Barabara over at Mommy Life has asked why families choose homeschooling. Since it will be a distraction from waiting for the phone to ring, I thought I'd tell our story. A couple of months ago, when I was cleaning out my desk, I came across an old Baby Blues cartoon. I had completely forgotten about it, but looking at it immediately brought back all the emotions I had upon reading it the first time. The first panel has Wanda and baby Zoe looking out the window at the children leaving for school on the school bus. In the next few panels, Wanda tells Zoe about how she will someday leave for school and Wanda will pack her lunch, etc. Wanda starts out happy and excited about Zoe's future departure for school, but as the cartoon continues she becomes more and more upset until Darryl walks in, sees what's happening and finishes Wanda's litany of "what will happen when..." with, "And then your mother will throw herself in front bus, screaming, 'Not my baby, don't take her away from me yet!'" This cartoon hung on our refrigerator for several years, and looking back, I suppose it's not suprising that we chose to homeschool. I loved my daughter and loved being a mother. It was so much fun watching her learn and figure out things that I didn't want anyone else to experience that instead of me.
So, we didn't send her to preschool....a decision that ended up being far more momentous than it felt at the time. Two other women and I created a preschool co-op for our three girls when M was 3. (And at that age, M was already a year behind in the preschool world.) It met three times a week and rotated houses each week. I think the girls enjoyed it, but you'll notice I never did the same thing for any of the following children or continued it the following year. But doing a small, homemade co-op still was not sufficient answer for the question, "So, where does your daughter go to preschool?" You see, in our area of the country, preschool is king. If your child doesn't go to preschool, it's pretty certain the child has been ruined for life. At least that was how it seemed when I would tell people we weren't sending our daughter to preschool. I'm not sure I would have gotten a stronger reaction if I had said we had already arranged her marriage.
Having weathered public comment on the issue of preschool, skipping school itself actually seemed easy. My flip answer when people ask why we homeschool is to say, "We just never got around to sending our daughter to school." This is not entirely untruthful. By not being in the preschool world, we never heard about kindergarten screening days or kindergarten registration or any other kindergarten readiness activities. Had I really been interested, I could have found this information out. We do have a phone. But I just never got around to making the call. So when the first day of school rolled around, M wasn't registered. I figured I could handle kindergarten level "academics" and so she stayed home and we enjoyed each other...plus the company of B and A who were around by then.
And so it continued; as each year worked, we tried it again the next. I now have a whole host of reasons why we homeschool: flexibility of time, one-on-one tutoring, flexibility of curriculum, positive sibling relationshiops, socialization (the positive kind as opposed the herd-type), but at the top remains the relationships I have with my children, the amount of time I'm able to spend with them, and the joy of watching them learn. I like my children...even the 15 and almost 13 year olds.
So are there downsides to homeschooling? Of course there are...nothing in this world is perfect.
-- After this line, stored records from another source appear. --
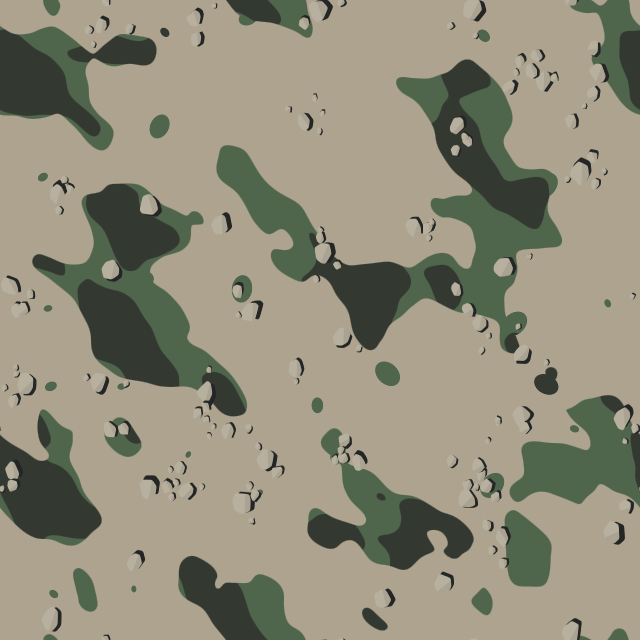
This pattern is drawn by a Shadertoy shader. Its source:

```glsl
#define SAND vec3(0.68, 0.64, 0.56)
#define GREEN vec3(0.31, 0.40, 0.30)
#define DARK vec3(0.20, 0.22, 0.19)
#define SHADOW vec3(0.14, 0.15, 0.15)
#define STONE_LIT vec3(0.72, 0.69, 0.62)
#define STONE_DIM vec3(0.67, 0.64, 0.57)
#define PATCH_LEVEL 0.195
#define DARK_LEVEL 0.19
#define CLUSTER_CELLS 8.0
#define CLUSTER_SHARE 0.85
#define STONE_RADIUS 0.0145
#define TAU 6.28319

vec4 hash4(vec2 p) {
    vec4 q = fract(p.xyxy * vec4(0.1031, 0.1030, 0.0973, 0.1099));
    q += dot(q, q.wzxy + 33.33);
    return fract((q.xxyz + q.yzzw) * q.zywx);
}

vec2 direction(float angle) {
    return vec2(cos(angle), sin(angle));
}

// Gradient at a corner of the skewed lattice; the index repeats once per tile.
float cornerSlope(vec2 corner, vec2 offset, vec2 skew, float seed) {
    float index = mod(skew.x * corner.x - skew.y * corner.y,
                      skew.x * skew.x - skew.y * skew.y);
    float angle = TAU * hash4(vec2(index + 3.0, seed)).x;
    return dot(direction(angle), offset);
}

// Tiling gradient noise, stretched along the falling diagonal.
float skewNoise(vec2 uv, vec2 skew, float seed) {
    vec2 q = skew.x * uv + skew.y * uv.yx;
    vec2 c = floor(q), f = q - c;
    vec2 s = f * f * f * (f * (f * 6.0 - 15.0) + 10.0);
    vec2 e = vec2(1, 0);
    return mix(mix(cornerSlope(c, f, skew, seed),
                   cornerSlope(c + e.xy, f - e.xy, skew, seed), s.x),
               mix(cornerSlope(c + e.yx, f - e.yx, skew, seed),
                   cornerSlope(c + e.xx, f - e.xx, skew, seed), s.x), s.y);
}

float patchField(vec2 uv, float seed) {
    return skewNoise(uv, vec2(5, 1), seed)
         + 0.70 * skewNoise(uv, vec2(11, 2), seed + 11.0)
         + 0.17 * skewNoise(uv, vec2(21, 4), seed + 23.0);
}

float fieldCover(float field) {
    return clamp(0.5 + field / max(fwidth(field), 1e-5), 0.0, 1.0);
}

float edgeCover(float dist, float pixel) {
    return clamp(0.5 - dist / pixel, 0.0, 1.0);
}

// Small stray ovals, at most one per cell.
float spotCover(vec2 uv, float pixel) {
    const float cells = 6.0;
    float cover = 0.0;
    for (int i = 0; i < 9; i++) {
        vec2 cell = floor(uv * cells) + vec2(i % 3, i / 3) - 1.0;
        vec4 h = hash4(mod(cell, cells) + 83.0);
        vec2 p = uv - (cell + h.xy) / cells;
        vec2 axis = direction(TAU * h.w);
        vec2 q = vec2(dot(p, axis), 1.35 * dot(p, vec2(-axis.y, axis.x)));
        float radius = mix(0.003, 0.024, h.z * h.z);
        if (h.z > 0.3) cover = max(cover, edgeCover(length(q) - radius, pixel));
    }
    return cover;
}

// Chip bounded by seven randomly placed sides, with rounded corners.
float chipDistance(vec2 p, float radius, vec2 seed) {
    float sharpness = 14.0 / radius, sum = 0.0;
    for (int i = 0; i < 7; i++) {
        vec4 h = hash4(seed + float(i) * vec2(7, 13));
        vec2 normal = direction(TAU * (float(i) + 0.6 * h.x) / 7.0);
        sum += exp(sharpness * (dot(p, normal) - radius * (0.78 + 0.35 * h.y)));
    }
    return log(sum) / sharpness;
}

vec3 drawStone(vec3 color, vec2 p, float radius, vec2 seed, float pixel) {
    if (length(p) > 2.5 * radius + 2.0 * pixel) return color;
    vec4 h = hash4(seed + 5.0);
    vec2 axis = direction(0.9 * (h.x - 0.5));
    vec2 q = vec2(dot(p, axis), dot(p, vec2(-axis.y, axis.x))) * vec2(1.15, 0.9);
    vec2 shadowShift = radius * (0.4 + 0.25 * h.y) * direction(mix(-0.4, 0.9, h.z));
    float face = chipDistance(q, radius, seed);
    float shade = chipDistance(q - shadowShift, radius, seed);
    float facet = dot(q, direction(mix(-1.2, 0.6, h.w))) - 0.25 * radius;
    color = mix(color, SHADOW, edgeCover(shade, pixel));
    vec3 stone = mix(STONE_LIT, STONE_DIM, edgeCover(-facet, pixel));
    return mix(color, stone, edgeCover(face, pixel));
}

// Each cell may hold one large stone with up to four small ones around it.
vec3 drawClusters(vec3 color, vec2 uv, float pixel) {
    for (int i = 0; i < 9; i++) {
        vec2 cell = floor(uv * CLUSTER_CELLS) + vec2(i % 3, i / 3) - 1.0;
        vec2 id = mod(cell, CLUSTER_CELLS) + 41.0;
        vec4 h = hash4(id);
        if (h.z > CLUSTER_SHARE) continue;
        vec2 center = uv - (cell + h.xy) / CLUSTER_CELLS;
        for (int n = 0; n <= int(h.w * 5.0); n++) {
            vec2 seed = id + float(n) * vec2(17, 31);
            vec4 k = hash4(seed + 2.0);
            float size = n == 0 ? mix(0.7, 1.1, k.x) : mix(0.3, 0.75, k.x * k.x);
            vec2 place = n == 0 ? vec2(0) : mix(0.02, 0.045, k.y) * direction(TAU * k.z);
            color = drawStone(color, center - place, STONE_RADIUS * size, seed, pixel);
        }
    }
    return color;
}

void mainImage(out vec4 fragColor, in vec2 fragCoord) {
    vec2 uv = fragCoord / iResolution.xy;
    float pixel = 1.0 / min(iResolution.x, iResolution.y);

    // Green patches and spots, with dark areas mostly in the larger patches
    float green = patchField(uv, 7.0) - PATCH_LEVEL;
    float dark = patchField(uv + vec2(0.37, 0.21), 61.0) + 0.8 * green - DARK_LEVEL;
    float cover = max(fieldCover(green), spotCover(uv, pixel));
    vec3 color = mix(SAND, mix(GREEN, DARK, fieldCover(dark)), cover);

    fragColor = vec4(drawClusters(color, uv, pixel), 1.0);
}
```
Of course there are some days when life falls apart and we don't get any bookwork done. Or there are days when everyone is tetchy and I wish I could go to school somewhere. And we live in our house, all of us, everyday, and it makes messes. My house never looks pristine. But these negatives seem minor to me in comparison to all we gain. And I'm not convinced that a different form of schooling would make any of those negatives go away; they are pretty much part of life.
To be truthful, the most difficult part of homeschooling is being different. Having the general public expect an explanation for why one is different can be tiring. Families hoping to adopt inter-racially are often expected to take classes on being a conspicuous family and how to deal with the public comment that ensues. Being a homescholing family is pretty good training. Just going out in pulic during school hours with a bunch of children invites comment. Most people have a positive response, although every so often I run into someone who either just doesn't get it or feels the need to tell me why it's wrong. Homeschooling has helped me grow a thicker skin and given me confidence to tell those individuals that I don't need to discuss my educational choices with them.
I am so glad that we let the schoolbus drive by 10 years ago. That one decision has changed our lives in profound ways...who our close friends are, what my children have had the opportunity to do, how we view what is important in our lives, and possibly even the size of our family. But most of all it has given us time. I'm sure looking back on how I mothered our children that I will find areas that I regret. As I said, we're not perfect. But one thing I won't regret is not having spent enough time with them. It is a gift for which I am continually grateful.